Nantosuelta

From Wikipedia, the free encyclopedia
Jump to: navigation, search
A depiction of Nantosuelta from Speyer, showing her distinctive sceptre and birds. The head of Sol can be seen in the tympanum.

In Gaulish religion, Nantosuelta was a goddess of nature, the earth, fire, and fertility. The Mediomatrici (Alsace, Lorraine) depicted her in art as holding a model house or dovecote on a pole. Other likely depictions show her with a pot or bee hive. Nantosuelta is attested by statues, and by inscriptions. She was sometimes paired with Sucellus.

Depictions[edit]

Relief of Nantosuelta and Sucellus from Sarrebourg

In this relief from Sarrebourg, near Metz, Nantosuelta, wearing a long gown is standing to the left. In her left hand she holds a small house-shaped object with two circular holes and a peaked roof. Her right hand holds a patera which she is tipping onto a cylindrical altar.

To the right Sucellus stands, bearded, in a tunic with a cloak on his right shoulder. He holds his mallet in his right hand and an olla in his left. Above the figures is a dedicatory inscription and below them in very low relief is bird, of a raven. This sculpture was dated by Reinach (1922, pp. 217–232), from the form of the letters, to the end of the first century or start of the second century.

An altar from Metz has a carving of a woman with similar dress to the Sarrebourg example, also holding a small house on a pole, thus presumed to be Nantosuelta.
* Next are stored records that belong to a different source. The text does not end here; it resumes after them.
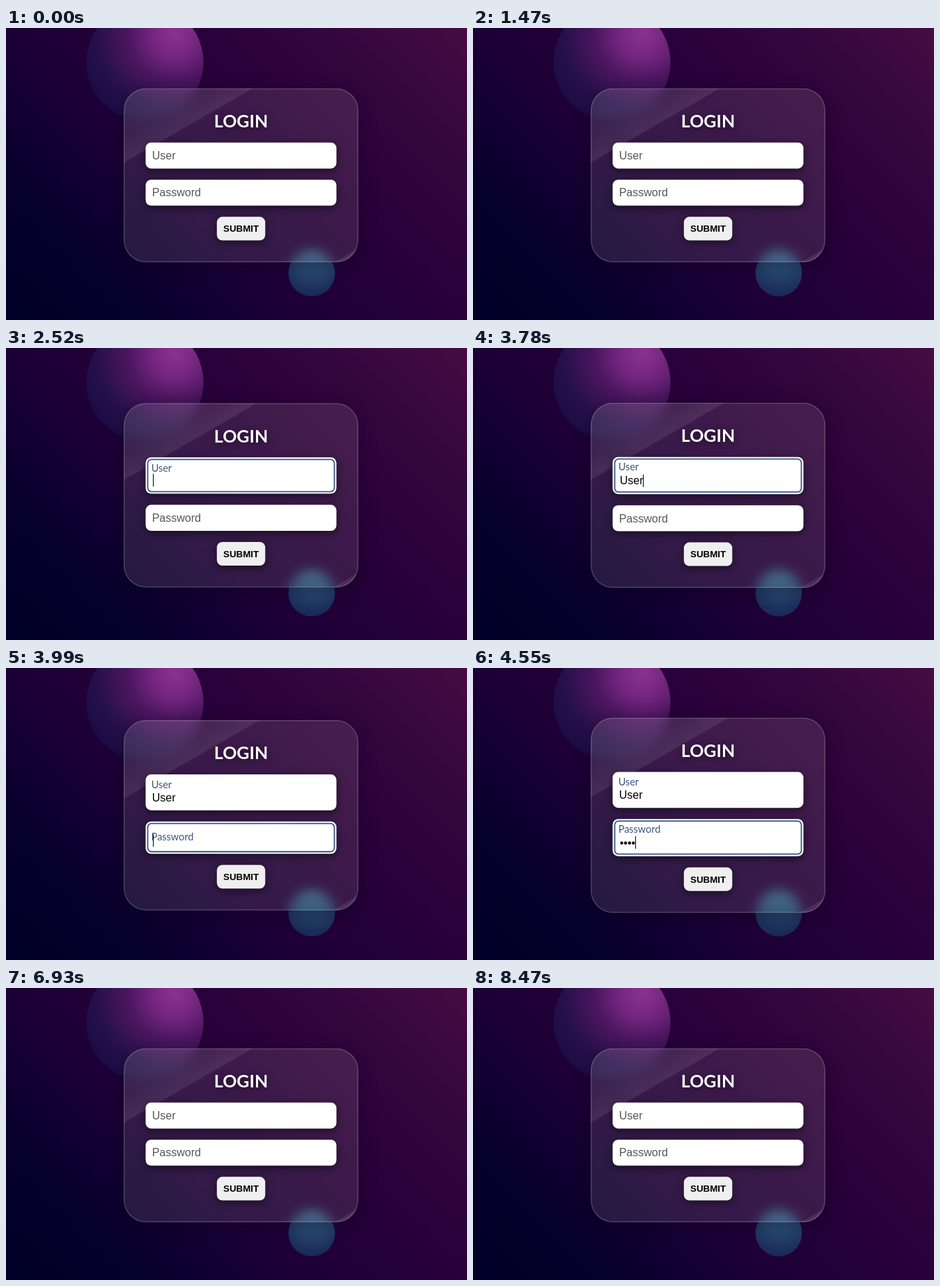
An HTML page with a canvas for the animation above (8.54 s loop, 662 px wide and 420 px high).

```html
<!DOCTYPE html>
<html lang="en">
<head>
<meta charset="utf-8">
<title>Login form</title>
<style>
html, body { margin: 0; width: 100%; height: 100%; overflow: hidden; background: #1c0036; }
canvas { display: block; }
</style>
</head>
<body>
<canvas id="stage" width="662" height="420"></canvas>
<script>
const W = 662, H = 420, LOOP = 8540, STEP = 70;
const ctx = document.getElementById('stage').getContext('2d');
const BLUE = '#3a5583';
const SANS = '"Liberation Sans", Arial, sans-serif';
const ROUND = 'Lato, "Open Sans", sans-serif';

// Timeline (ms)
const USER_FOCUS = 2130, PASS_FOCUS = 3810, SUBMIT_FOCUS = 5740, RESET = 6930;
const GROW = 600;
const USER_KEYS = [2940, 3150, 3290, 3570];
const PASS_KEYS = [4340, 4410, 4480, 4550, 4690, 4760, 4900, 4970, 5040, 5110, 5180, 5250];

// Layout
const CARD = { x: 169, w: 337, mid: 211.9, r: 32 };
const FIELD = { x: 200.5, w: 274, h: 37.4, grow: 14.2, focus: 1.9 };
const TOP = 78, GAP = 16, BTN_H = 34, BOTTOM = 31.5;

const clamp = v => Math.min(1, Math.max(0, v));

// CSS "ease": cubic-bezier(.25, .1, .25, 1)
function ease(x) {
  if (x <= 0 || x >= 1) return clamp(x);
  const bez = (s, a, b) => 3 * a * s * (1 - s) ** 2 + 3 * b * s * s * (1 - s) + s ** 3;
  let lo = 0, hi = 1;
  for (let i = 0; i < 20; i++) {
    const m = (lo + hi) / 2;
    if (bez(m, .25, .25) < x) lo = m; else hi = m;
  }
  return bez(lo, .1, 1);
}

function layer() {
  const c = document.createElement('canvas');
  c.width = W;
  c.height = H;
  return c;
}

function stops(g, list) {
  list.forEach(([at, color]) => g.addColorStop(at, color));
  return g;
}

function box(x, y, w, h, r) {
  ctx.beginPath();
  ctx.roundRect(x, y, w, h, r);
}

function shadow(color, blur, dy) {
  ctx.shadowColor = color;
  ctx.shadowBlur = blur;
  ctx.shadowOffsetY = dy;
}

function text(str, x, y, font, color) {
  ctx.font = font;
  ctx.fillStyle = color;
  ctx.fillText(str, x, y);
}

function ball(c, x, y, r, gx, gy, gr, list) {
  c.fillStyle = stops(c.createRadialGradient(gx, gy, 0, gx, gy, gr), list);
  c.beginPath();
  c.arc(x, y, r, 0, Math.PI * 2);
  c.fill();
}

function makeBackdrop() {
  const cv = layer(), c = cv.getContext('2d');
  c.fillStyle = stops(c.createLinearGradient(60.5, 480.5, 601.5, -60.5), [
    [0, '#000028'], [.18, '#05002c'], [.39, '#1c0036'],
    [.6, '#280039'], [.8, '#33063e'], [1, '#450c42']]);
  c.fillRect(0, 0, W, H);
  ball(c, 199.5, 49, 84, 243, 8, 150, [
    [0, '#8b3293'], [.22, '#74267f'], [.45, '#4c1660'], [.75, '#27104b'], [1, '#180c44']]);
  ball(c, 439, 352.5, 33.5, 441, 326, 64, [
    [0, '#30587f'], [.4, '#28496f'], [.8, '#1c2f5c'], [1, '#18234f']]);
  return cv;
}

function makeBlur(src) {
  const cv = layer(), c = cv.getContext('2d');
  c.filter = 'blur(8px)';
  c.drawImage(src, 0, 0);
  return cv;
}

const backdrop = makeBackdrop();
const blurred = makeBlur(backdrop);

function drawCard(y, h) {
  const { x, w, r } = CARD;
  ctx.save();
  // Outer shadow only
  ctx.beginPath();
  ctx.rect(0, 0, W, H);
  ctx.roundRect(x, y, w, h, r);
  ctx.clip('evenodd');
  shadow('rgba(10,0,25,.4)', 24, 4);
  box(x, y, w, h, r);
  ctx.fillStyle = '#000';
  ctx.fill();
  ctx.restore();

  ctx.save();
  box(x, y, w, h, r);
  ctx.clip();
  ctx.drawImage(blurred, 0, 0);
  ctx.fillStyle = 'rgba(225,230,205,.115)';
  ctx.fillRect(x, y, w, h);
  // Glass glints at 150deg
  const half = (w * .5 + h * .866) / 2, cx = x + w / 2, cy = y + h / 2;
  const dx = half * .5, dy = half * .866;
  ctx.fillStyle = stops(ctx.createLinearGradient(cx - dx, cy - dy, cx + dx, cy + dy), [
    [0, 'rgba(255,255,255,.02)'], [.15, 'rgba(255,255,255,.035)'],
    [.238, 'rgba(255,255,255,.085)'], [.243, 'rgba(255,255,255,0)'],
    [.952, 'rgba(255,255,255,0)'], [.957, 'rgba(255,255,255,.09)'],
    [1, 'rgba(255,255,255,.05)']]);
  ctx.fillRect(x, y, w, h);
  ctx.restore();

  box(x + .75, y + .75, w - 1.5, h - 1.5, r - .75);
  ctx.strokeStyle = 'rgba(255,255,255,.17)';
  ctx.lineWidth = 1.5;
  ctx.stroke();
}

function drawField(f, y, t) {
  const { x, w } = FIELD;
  ctx.save();
  shadow('rgba(0,0,0,.55)', 12, 3);
  box(x, y, w, f.h, 8);
  ctx.fillStyle = '#fff';
  ctx.fill();
  ctx.restore();

  if (f.focused) {
    box(x + 3, y + 3, w - 6, f.h - 6, 5.5);
    ctx.strokeStyle = BLUE;
    ctx.lineWidth = 1.8;
    ctx.stroke();
  }

  const tx = x + 9.2 + (f.focused ? 1 : 0);
  const mid = y + 18.7 + FIELD.grow * f.open + (f.focused ? 1 : 0);
  const font = '16px ' + SANS;
  if (!f.active) {
    text(f.label, tx, mid + 5.6, font, '#56565a');
    return;
  }
  text(f.label, x + 8.3, y + 35 - 15.3 * f.open, '14.4px ' + ROUND, BLUE);
  text(f.value, tx, mid + 5.6, font, '#000');
  if (f.focused && (t - f.touched) % 1000 < 500) {
    const cx = Math.round(tx + ctx.measureText(f.value).width);
    ctx.fillRect(cx, Math.round(mid - 9), 1, 18);
  }
}

function drawButton(y, k) {
  const x = 302.8, w = 69.5;
  const mix = (a, b) => Math.round(a + (b - a) * k);
  ctx.save();
  shadow('rgba(0,0,0,.5)', 12, 3);
  box(x, y, w, BTN_H, 8);
  ctx.fillStyle = `rgb(${mix(239, 63)},${mix(239, 91)},${mix(239, 131)})`;
  ctx.fill();
  ctx.restore();
  box(x + .6, y + .6, w - 1.2, BTN_H - 1.2, 7.4);
  ctx.strokeStyle = `rgba(255,255,255,${k})`;
  ctx.lineWidth = 1.2;
  ctx.stroke();
  const ink = mix(0, 255);
  ctx.textAlign = 'center';
  text('SUBMIT', x + w / 2, y + 21.8, 'bold 13.33px ' + SANS, `rgb(${ink},${ink},${ink})`);
  ctx.textAlign = 'left';
}

function field(label, t, from, to, keys, typed) {
  const active = t >= from && t < RESET;
  const focused = active && t < to;
  const open = active ? ease((t - from) / GROW) : 0;
  const done = active ? keys.filter(k => k <= t) : [];
  return {
    label, active, focused, open,
    value: typed(done.length),
    touched: done.length ? done[done.length - 1] : from,
    h: FIELD.h + FIELD.grow * open + (focused ? FIELD.focus : 0)
  };
}

function draw(t) {
  const user = field('User', t, USER_FOCUS, PASS_FOCUS, USER_KEYS, n => 'User'.slice(0, n));
  const pass = field('Password', t, PASS_FOCUS, SUBMIT_FOCUS, PASS_KEYS, n => '\u2022'.repeat(n));
  const k = t < RESET ? ease((t - SUBMIT_FOCUS + STEP) / 280) : 0;

  const h = TOP + user.h + GAP + pass.h + GAP + BTN_H + BOTTOM;
  const top = CARD.mid - h / 2;
  const userY = top + TOP, passY = userY + user.h + GAP, btnY = passY + pass.h + GAP;

  ctx.drawImage(backdrop, 0, 0);
  drawCard(top, h);
  ctx.save();
  shadow('rgba(0,0,0,.5)', 10, 2);
  ctx.textAlign = 'center';
  text('LOGIN', CARD.x + CARD.w / 2, top + 56.3, 'bold 25px ' + ROUND, '#fff');
  ctx.restore();
  drawField(user, userY, t);
  drawField(pass, passY, t);
  drawButton(btnY, k);
}

const start = performance.now();
function tick() {
  const t = (performance.now() - start) % LOOP;
  draw(Math.floor(t / STEP) * STEP);
  requestAnimationFrame(tick);
}
tick();
</script>
</body>
</html>
```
Sucellus is not shown on this example.

She was associated with the cornucopia.[citation needed]

Inscriptions[edit]

The inscription (Jufer & Luginbühl p. 129) on the Sarrebourg altar (CIL XIII, 4542) reads:

Deo Svcello /
Nantosvelte /
Bellavsvs Mas /
se Filivs V(otum).S(olvit).L(ibens).M(erito)

To the God Sucellus and to Nantosuelta, Bellausus, son of Massa, willingly and deservedly fulfilled his vow.

The inscription on the Metz altar (AE 1896, 0049) says:

In h(onorem) {r} d(omus) d(ivinae) /
M(arcus) Tignuarius /
v(otum) s(olvit) l(ibens) m(erito)

Here the dedication is to the Imperial house, and Nantosuelta is not explicitly mentioned. The visual depiction makes the identification secure.

Etymology[edit]

Delamarre asserts that the name means ‘sun-warmed valley’.[1] Roux in 1952,[2] Olmstead in 1994 [3] and Polomé in 1997 [4] maintained that the proto-Indo-European root *swel- ‘swelter’, found in Indo-European words denoting ‘sun’, was inherited into Gallic.

References[edit]

  1. ^ Delamarre, X. (2003). Dictionnaire de la Langue Gauloise. 2nd edition. Paris, Editions Errance. ISBN 2-87772-237-6
  2. ^ Le Roux (1952) "Le soleil dans les langues Celtiques." Ogham 4, p. 93
  3. ^ Olmstead, G. (1994) The Gods of the Celts and the Indoeuropeans. Innsbrucker Beiträge zur Kulturwissenschaft-Archaeolingua, Sonderheft 92.
  4. ^ Polomé, E. C. (1997) Zeitschrift für celtische Philologie, 49-50.
  • Année Epigraphique, volume 1896.
  • Centre for Advanced Welsh and Celtic Studies. Proto-Celtic—English lexicon. University of Wales. (See also this page for background and disclaimers.)
  • Corpus Inscriptionum Latinarum (CIL), volume 13, Tres Galliae.
  • Delamarre, X. (2003). Dictionnaire de la Langue Gauloise. 2nd edition. Paris, Editions Errance. ISBN 2-87772-237-6
  • Deyts, S., Ed. (1998) A la rencontre des Dieux gaulois, un défi à César. Paris, Réunion des Musées Nationaux. ISBN 2-7118-3851-X
  • Jufer, N. and T. Luginbühl (2001) Répertoire des dieux gaulois. Paris, Editions Errance. ISBN 2-87772-200-7
  • Le Roux (1952) "Le soleil dans les langues Celtiques." Ogham 4, p. 93.
  • Olmstead, G. (1994) The Gods of the Celts and the Indoeuropeans. Innsbrucker Beiträge zur Kulturwissenschaft-Archaeolingua, Sonderheft 92.
  • Polomé, E. C. (1997) Zeitschrift für celtische Philologie, 49-50.
  • Porkorny, Julius (1959) Indogermanisches etymologisches Wörterbuch Berlin: Franke Verlag
  • Reinach, S. (1922) Cultes, mythes et religions.

External links[edit]